(Collected data entries)
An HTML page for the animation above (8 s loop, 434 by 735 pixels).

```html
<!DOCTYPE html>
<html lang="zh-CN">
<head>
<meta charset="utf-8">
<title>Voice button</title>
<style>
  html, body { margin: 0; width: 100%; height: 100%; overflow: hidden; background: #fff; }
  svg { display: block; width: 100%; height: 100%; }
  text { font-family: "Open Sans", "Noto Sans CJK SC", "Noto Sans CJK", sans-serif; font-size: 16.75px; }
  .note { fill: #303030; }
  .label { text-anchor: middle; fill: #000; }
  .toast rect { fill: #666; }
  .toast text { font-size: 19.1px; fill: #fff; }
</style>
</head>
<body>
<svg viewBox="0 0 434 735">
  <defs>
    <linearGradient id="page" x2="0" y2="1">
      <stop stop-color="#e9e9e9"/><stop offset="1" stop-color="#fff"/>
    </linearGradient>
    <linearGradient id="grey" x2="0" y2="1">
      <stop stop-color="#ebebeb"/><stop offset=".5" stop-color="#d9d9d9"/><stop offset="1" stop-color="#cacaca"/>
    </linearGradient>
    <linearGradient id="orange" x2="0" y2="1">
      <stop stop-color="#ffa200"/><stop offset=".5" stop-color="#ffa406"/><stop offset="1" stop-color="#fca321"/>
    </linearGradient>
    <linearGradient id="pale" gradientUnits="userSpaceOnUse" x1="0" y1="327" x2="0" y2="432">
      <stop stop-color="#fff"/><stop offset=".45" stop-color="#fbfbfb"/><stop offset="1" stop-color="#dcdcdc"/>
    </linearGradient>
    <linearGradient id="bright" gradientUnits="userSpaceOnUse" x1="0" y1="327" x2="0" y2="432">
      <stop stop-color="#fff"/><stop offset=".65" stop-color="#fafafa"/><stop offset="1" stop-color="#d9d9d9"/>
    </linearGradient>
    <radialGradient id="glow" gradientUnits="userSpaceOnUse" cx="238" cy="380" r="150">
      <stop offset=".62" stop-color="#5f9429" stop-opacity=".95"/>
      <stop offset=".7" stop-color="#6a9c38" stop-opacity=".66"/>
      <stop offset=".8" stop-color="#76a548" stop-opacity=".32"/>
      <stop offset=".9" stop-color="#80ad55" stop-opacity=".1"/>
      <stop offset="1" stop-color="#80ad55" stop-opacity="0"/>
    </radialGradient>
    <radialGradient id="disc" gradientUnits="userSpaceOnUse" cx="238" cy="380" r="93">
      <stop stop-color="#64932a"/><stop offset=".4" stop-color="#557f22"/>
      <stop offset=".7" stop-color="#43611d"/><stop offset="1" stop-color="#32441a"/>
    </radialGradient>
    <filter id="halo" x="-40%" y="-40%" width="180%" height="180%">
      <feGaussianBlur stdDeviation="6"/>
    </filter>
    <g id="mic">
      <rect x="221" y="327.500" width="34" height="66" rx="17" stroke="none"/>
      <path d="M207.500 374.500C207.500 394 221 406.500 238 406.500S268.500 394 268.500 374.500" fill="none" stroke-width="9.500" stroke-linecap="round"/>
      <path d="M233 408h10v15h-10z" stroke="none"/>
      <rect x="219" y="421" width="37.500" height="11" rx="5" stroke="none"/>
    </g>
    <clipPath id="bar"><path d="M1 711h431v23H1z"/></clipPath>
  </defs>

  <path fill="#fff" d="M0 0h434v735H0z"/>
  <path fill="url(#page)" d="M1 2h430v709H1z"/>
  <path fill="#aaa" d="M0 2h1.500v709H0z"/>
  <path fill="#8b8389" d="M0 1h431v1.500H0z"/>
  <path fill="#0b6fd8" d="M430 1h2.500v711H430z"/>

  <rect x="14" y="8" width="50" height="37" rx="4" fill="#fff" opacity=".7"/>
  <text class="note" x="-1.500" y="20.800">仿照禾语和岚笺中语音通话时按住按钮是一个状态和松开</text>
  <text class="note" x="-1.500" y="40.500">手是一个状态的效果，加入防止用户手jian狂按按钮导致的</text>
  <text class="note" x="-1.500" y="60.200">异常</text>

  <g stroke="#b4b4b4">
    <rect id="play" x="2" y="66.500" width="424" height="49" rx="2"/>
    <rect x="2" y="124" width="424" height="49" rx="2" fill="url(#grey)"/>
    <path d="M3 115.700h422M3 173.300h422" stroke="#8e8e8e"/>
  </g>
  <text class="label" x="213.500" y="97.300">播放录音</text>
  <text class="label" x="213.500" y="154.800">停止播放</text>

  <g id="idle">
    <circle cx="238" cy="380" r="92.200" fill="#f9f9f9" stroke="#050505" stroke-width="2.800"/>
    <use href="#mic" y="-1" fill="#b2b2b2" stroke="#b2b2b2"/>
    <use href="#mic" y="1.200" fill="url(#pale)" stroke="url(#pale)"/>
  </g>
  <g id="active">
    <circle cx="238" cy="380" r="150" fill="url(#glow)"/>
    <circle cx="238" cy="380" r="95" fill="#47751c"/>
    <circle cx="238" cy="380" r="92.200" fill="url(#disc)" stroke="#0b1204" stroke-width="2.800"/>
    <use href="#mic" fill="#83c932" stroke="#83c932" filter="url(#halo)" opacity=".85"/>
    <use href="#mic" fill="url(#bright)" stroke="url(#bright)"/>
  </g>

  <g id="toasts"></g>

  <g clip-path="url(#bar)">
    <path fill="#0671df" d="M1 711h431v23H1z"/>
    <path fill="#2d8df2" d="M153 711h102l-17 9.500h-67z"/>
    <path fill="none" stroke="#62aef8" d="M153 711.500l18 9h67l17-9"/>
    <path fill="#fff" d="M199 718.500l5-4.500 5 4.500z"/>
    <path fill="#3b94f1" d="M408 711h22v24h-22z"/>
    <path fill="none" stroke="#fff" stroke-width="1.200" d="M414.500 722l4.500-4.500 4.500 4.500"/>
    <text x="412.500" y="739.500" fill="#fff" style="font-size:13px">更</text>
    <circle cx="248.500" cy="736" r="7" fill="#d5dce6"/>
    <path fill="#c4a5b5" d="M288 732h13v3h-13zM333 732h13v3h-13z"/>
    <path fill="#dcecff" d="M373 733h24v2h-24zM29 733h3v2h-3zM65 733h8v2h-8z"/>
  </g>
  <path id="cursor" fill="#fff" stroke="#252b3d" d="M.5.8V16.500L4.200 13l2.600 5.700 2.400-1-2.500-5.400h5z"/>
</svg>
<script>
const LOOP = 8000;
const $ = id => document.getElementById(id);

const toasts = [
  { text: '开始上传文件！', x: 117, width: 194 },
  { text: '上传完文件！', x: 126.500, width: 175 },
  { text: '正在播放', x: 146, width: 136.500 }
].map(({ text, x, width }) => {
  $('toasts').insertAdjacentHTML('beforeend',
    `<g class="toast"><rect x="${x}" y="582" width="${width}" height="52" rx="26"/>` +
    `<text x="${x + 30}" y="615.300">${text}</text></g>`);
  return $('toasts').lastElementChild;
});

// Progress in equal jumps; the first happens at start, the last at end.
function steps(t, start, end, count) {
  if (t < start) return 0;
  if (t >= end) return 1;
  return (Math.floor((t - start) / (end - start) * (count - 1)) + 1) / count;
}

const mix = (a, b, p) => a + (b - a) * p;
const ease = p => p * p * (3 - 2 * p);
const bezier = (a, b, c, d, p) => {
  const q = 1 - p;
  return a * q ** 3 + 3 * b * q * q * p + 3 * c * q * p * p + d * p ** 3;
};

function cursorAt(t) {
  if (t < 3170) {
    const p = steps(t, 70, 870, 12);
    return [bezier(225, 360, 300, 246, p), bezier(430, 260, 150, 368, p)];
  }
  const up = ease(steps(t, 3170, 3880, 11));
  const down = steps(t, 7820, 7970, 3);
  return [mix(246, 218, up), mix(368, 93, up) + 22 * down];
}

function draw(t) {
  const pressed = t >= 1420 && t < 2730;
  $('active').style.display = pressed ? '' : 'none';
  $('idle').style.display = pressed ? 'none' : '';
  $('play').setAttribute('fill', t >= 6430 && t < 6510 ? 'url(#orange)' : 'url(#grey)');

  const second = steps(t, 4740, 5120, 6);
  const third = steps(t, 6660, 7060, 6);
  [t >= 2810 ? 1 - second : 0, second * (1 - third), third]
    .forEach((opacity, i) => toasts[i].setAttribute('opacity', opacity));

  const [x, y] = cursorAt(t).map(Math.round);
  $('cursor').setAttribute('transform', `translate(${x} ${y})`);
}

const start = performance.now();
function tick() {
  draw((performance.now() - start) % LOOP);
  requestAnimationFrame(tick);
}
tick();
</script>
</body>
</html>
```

(Exercise) Copy out, from the records above, every line that holds the string "toasts".

(Completed task)
  <g id="toasts"></g>
const toasts = [
  $('toasts').insertAdjacentHTML('beforeend',
  return $('toasts').lastElementChild;
    .forEach((opacity, i) => toasts[i].setAttribute('opacity', opacity));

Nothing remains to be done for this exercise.